The United States Of Ammunition

by Peter Erich

I write before I leave the house. I walk the dog, of course. I make scrambled eggs. ESPN plays in the background. The dog watches the neighbors leave for work. I shower. I put on a podcast. I get dressed. But before I leave for work. I stop and I write. It's usually a sentence or two.

On my way to work, I listen to WNYC. This morning they are talking about the funeral arrangements for the people who were murdered in Pittsburgh. Rachel Martin spoke gently as she said, “The brothers' wooden coffins sat head-to-head at the front of the temple as family remembered them as social, thoughtful men who were deeply involved in their congregation.”

How to make a reduction:

  • Select the attributes and achievements you wish to reduce.

  • Discard excess milestones before beginning.

  • Boil the individual's life down to a sentence.

It's not NPR's fault. It's not Rachel Martin fault. It's not the writer's fault. This is just how it is now. There is too much news that needs to be squeezed into each segment. Even I, the writer of these meaningless words, feel I am reductive. We move on. We need to move on. We walk over the bodies. We know the problems and ignore them. And what can I control anyway?

section break

I get to work, sit at my desk, and engage in perfectly nice conversations. Barb is dieting and having apple slices as a snack before lunch. Chris is working on the incentives for this month's sale. Jeff is concerned about staffing and excited for his basketball game tonight. I tell him how he could probably take me off the dribble, but I would out rebound him. I have that kind of lower body strength. We make jokes. We laugh. We bond. Everything is good. I go to the break room make toast.

How to Make Toast:

  • Get a slice of bread.

  • Place bread in the toaster.

  • Push the lever to lower the toast.

  • Check your phone while waiting for the toast to pop up out of the toaster.

I check the NPR news app. The story about the shooting in Pittsburg has already been pushed off the homepage. There is an article about yellow fever in the 14th century, a potential ceasefire in Yemen, players protesting the national anthem, a plane crash, a helicopter crash, a bombing, a bankruptcy, a flood, a fire, a food shortage, and the booming prosthetic limb industry. My toast is ready. I split an avocado with Desiree and place it on my toast. I add salt and pepper.

I sit quietly. I feel powerless - the powerlessness is emptiness and the void is heavy and it rests in the pit of my stomach.

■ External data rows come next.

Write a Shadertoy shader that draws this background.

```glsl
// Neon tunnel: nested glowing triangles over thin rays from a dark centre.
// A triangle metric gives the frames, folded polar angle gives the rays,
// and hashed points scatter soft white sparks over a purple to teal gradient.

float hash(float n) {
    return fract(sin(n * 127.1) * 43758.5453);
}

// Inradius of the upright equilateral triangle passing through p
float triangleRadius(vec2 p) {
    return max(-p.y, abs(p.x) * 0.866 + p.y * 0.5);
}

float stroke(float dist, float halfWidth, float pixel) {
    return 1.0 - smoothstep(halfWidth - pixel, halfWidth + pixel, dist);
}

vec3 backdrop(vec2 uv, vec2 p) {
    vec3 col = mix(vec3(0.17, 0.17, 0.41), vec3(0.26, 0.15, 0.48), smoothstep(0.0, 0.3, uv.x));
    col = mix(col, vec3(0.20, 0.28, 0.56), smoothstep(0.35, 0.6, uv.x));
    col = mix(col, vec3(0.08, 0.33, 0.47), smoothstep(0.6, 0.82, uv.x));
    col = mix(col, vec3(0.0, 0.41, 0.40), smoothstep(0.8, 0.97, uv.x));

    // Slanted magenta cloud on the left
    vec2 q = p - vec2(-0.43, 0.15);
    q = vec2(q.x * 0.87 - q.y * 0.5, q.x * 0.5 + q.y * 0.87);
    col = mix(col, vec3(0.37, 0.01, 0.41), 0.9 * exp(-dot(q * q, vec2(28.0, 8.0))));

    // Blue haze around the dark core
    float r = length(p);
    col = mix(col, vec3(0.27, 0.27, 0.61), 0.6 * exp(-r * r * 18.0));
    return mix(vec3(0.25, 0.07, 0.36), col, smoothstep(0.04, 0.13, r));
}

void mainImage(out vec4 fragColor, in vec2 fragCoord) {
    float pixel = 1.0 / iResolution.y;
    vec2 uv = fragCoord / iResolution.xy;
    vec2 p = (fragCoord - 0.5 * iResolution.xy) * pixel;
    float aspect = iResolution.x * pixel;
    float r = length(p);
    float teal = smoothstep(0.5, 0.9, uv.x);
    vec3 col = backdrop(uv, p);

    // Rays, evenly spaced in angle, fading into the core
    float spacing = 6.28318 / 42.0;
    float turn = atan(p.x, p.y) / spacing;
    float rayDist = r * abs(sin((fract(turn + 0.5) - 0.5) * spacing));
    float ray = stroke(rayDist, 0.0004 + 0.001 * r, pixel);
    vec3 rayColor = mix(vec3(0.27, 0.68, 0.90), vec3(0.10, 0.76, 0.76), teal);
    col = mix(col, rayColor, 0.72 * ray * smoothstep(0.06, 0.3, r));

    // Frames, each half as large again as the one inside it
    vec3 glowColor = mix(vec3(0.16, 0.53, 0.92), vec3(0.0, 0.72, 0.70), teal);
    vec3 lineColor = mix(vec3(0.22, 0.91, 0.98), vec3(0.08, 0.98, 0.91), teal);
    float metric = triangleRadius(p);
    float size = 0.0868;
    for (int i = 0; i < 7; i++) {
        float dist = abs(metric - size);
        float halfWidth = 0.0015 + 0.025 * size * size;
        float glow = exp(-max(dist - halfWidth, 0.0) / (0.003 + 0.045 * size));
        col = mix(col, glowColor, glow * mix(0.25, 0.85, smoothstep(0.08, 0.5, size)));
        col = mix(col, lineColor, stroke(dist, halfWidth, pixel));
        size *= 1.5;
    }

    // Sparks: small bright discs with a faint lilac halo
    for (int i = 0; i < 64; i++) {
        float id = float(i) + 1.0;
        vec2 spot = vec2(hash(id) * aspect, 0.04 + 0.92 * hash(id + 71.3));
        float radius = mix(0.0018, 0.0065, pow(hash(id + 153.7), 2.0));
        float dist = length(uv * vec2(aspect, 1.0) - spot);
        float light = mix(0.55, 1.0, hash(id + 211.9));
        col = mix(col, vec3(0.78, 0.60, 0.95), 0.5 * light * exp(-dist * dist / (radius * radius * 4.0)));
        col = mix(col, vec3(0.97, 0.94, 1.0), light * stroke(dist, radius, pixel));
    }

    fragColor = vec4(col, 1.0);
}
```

Desiree takes out her iPhone X and shows me photos of her new home. I push away my helplessness and fill it with things like - What kind of flooring are you using in your Basement and are you going to make a separate space for the laundry room and how old is your hot water heater and that sounds nice and I like that idea and that will look great and a big screen TV would be nice.Desiree's mother calls. I look at a poster on the wall.

Signs The Earth is Choking:

  • The inability to maintain a consistent temperature  

  • Difficulty breathing

  • Quaking, which may be weak or forceful

  • Water turning dirty green

  • Land that is flushed and then turns grey

  • If the earth is choking and can't speak for itself the American Red Cross recommends that the people of Earth speak up on behalf of the Earth.

section break

I get home at 6:30. The dog greets me by bringing his favorite toy to the door. It is a rubber boot that squeaks. I kneel down and put my love for him into my hands and massage behind his ears. He leans into my hands and looks up at me. This is his favorite spot. He follows me as I walk to the kitchen table to throw away those few lines I wrote this morning.

I didn't know what would happen today.  Would I be the shot? The bombed? The crashed? The drowned? The Starved? The burned? The forgotten line in a news story? So each morning I write my own epitaph. A few lines so I can be remembered as something more than a coffin in room. Today it read,

“As I died I remembered all the people who told me they loved me. And I remembered their voices and played them on repeat as I bled out. I am the love I received and I saved it as a blanket to put over me in a moment like this. I hope that no one will read these words, but I will write them again tomorrow - just in case.”